== Segment start ==

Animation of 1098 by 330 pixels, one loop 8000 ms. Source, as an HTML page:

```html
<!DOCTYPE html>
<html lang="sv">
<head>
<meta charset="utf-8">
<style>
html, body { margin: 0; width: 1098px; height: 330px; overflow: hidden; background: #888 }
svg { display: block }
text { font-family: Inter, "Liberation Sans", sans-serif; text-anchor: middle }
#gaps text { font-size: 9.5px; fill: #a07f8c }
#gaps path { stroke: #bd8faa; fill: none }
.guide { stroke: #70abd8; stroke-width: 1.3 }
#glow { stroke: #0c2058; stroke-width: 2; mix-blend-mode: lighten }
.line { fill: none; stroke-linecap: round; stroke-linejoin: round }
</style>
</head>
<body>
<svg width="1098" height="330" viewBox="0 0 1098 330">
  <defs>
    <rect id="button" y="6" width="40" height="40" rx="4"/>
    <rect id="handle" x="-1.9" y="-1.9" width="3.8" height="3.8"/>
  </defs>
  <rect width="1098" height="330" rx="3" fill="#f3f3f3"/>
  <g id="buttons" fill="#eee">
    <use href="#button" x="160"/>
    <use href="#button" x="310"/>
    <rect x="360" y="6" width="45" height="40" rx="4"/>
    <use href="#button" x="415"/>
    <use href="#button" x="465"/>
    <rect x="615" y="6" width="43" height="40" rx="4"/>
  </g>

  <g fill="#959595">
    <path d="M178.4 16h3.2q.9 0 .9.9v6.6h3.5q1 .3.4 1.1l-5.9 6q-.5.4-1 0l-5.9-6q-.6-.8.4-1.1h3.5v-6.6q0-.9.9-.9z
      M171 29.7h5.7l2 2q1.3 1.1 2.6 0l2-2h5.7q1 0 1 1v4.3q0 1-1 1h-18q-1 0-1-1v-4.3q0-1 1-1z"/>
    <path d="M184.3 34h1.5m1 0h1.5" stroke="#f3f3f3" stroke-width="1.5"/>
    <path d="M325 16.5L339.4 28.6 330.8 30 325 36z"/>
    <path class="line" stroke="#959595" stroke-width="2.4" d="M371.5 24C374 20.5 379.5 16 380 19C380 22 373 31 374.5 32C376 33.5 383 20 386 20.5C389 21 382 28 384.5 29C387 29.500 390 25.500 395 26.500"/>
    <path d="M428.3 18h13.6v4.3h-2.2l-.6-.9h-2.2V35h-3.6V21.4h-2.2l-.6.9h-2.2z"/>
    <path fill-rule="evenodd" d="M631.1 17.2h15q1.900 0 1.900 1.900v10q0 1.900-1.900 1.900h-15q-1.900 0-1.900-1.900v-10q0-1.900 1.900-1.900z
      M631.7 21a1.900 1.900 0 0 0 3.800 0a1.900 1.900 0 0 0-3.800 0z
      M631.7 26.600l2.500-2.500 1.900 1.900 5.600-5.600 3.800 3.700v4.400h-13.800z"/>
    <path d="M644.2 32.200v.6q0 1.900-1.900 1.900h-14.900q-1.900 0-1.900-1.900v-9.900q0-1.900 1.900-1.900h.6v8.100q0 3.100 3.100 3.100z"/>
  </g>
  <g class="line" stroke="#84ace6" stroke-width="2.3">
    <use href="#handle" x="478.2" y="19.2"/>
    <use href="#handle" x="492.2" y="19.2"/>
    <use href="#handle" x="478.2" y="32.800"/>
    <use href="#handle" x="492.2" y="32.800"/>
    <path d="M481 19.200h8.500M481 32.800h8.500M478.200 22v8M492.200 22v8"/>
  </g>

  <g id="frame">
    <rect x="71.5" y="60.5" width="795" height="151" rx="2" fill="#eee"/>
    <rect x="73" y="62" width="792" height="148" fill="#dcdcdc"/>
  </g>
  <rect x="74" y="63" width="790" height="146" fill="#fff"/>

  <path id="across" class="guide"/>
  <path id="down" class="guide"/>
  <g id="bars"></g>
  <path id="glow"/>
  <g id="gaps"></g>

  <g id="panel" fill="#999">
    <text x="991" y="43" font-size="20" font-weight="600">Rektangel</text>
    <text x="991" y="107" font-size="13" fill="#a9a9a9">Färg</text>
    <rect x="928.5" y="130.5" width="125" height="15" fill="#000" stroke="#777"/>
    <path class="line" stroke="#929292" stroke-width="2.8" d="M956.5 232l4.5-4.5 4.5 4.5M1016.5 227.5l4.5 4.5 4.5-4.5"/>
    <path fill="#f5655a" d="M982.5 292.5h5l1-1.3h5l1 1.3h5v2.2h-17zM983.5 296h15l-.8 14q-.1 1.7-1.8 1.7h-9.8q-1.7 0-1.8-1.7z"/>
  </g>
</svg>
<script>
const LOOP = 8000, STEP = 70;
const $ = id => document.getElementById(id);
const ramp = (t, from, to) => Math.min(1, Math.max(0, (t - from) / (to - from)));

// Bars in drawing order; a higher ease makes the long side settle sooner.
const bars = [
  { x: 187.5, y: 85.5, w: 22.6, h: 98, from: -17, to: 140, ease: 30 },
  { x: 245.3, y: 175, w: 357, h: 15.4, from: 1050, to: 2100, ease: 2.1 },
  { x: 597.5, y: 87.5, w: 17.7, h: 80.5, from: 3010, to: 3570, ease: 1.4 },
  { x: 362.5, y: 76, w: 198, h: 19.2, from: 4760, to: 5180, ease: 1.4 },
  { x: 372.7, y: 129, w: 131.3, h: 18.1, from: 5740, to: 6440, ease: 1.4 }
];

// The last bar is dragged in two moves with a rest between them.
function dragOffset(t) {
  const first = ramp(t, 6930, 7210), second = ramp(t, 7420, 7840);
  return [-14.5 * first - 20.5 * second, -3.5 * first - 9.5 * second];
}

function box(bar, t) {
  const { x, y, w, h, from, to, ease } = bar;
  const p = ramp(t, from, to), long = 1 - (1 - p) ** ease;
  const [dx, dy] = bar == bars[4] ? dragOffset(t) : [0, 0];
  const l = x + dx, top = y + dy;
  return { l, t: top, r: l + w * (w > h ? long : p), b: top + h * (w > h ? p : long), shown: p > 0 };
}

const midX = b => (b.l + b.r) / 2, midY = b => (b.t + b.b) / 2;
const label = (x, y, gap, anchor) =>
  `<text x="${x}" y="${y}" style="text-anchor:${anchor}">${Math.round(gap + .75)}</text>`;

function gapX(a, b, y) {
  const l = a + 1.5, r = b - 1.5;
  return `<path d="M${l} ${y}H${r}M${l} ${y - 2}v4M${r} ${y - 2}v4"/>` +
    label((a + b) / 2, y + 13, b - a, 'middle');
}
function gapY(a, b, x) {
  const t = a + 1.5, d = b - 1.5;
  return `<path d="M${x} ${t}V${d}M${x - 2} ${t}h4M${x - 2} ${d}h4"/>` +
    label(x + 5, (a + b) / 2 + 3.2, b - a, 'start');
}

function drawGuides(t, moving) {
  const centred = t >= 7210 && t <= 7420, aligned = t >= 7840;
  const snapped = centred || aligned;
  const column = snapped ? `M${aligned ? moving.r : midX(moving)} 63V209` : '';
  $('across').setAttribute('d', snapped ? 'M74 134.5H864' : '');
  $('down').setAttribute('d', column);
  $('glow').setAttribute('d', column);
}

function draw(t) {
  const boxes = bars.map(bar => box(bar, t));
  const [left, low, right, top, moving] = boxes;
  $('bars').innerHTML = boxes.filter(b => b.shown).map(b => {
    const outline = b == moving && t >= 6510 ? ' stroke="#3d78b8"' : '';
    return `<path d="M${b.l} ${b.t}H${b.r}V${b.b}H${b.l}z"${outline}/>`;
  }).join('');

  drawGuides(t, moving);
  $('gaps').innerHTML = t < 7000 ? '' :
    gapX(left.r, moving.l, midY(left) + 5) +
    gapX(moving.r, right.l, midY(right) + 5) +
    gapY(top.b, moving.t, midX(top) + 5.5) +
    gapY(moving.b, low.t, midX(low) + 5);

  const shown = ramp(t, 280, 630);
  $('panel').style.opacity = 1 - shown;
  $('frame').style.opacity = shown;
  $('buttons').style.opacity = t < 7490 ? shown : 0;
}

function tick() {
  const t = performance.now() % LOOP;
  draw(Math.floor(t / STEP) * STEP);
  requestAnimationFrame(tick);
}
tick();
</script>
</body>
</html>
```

== Segment end ==

▶ **What you should do**
For every line of the records that includes the string "height", add one to a tally; the answer is that tally alone.

▶ **Answer below**
11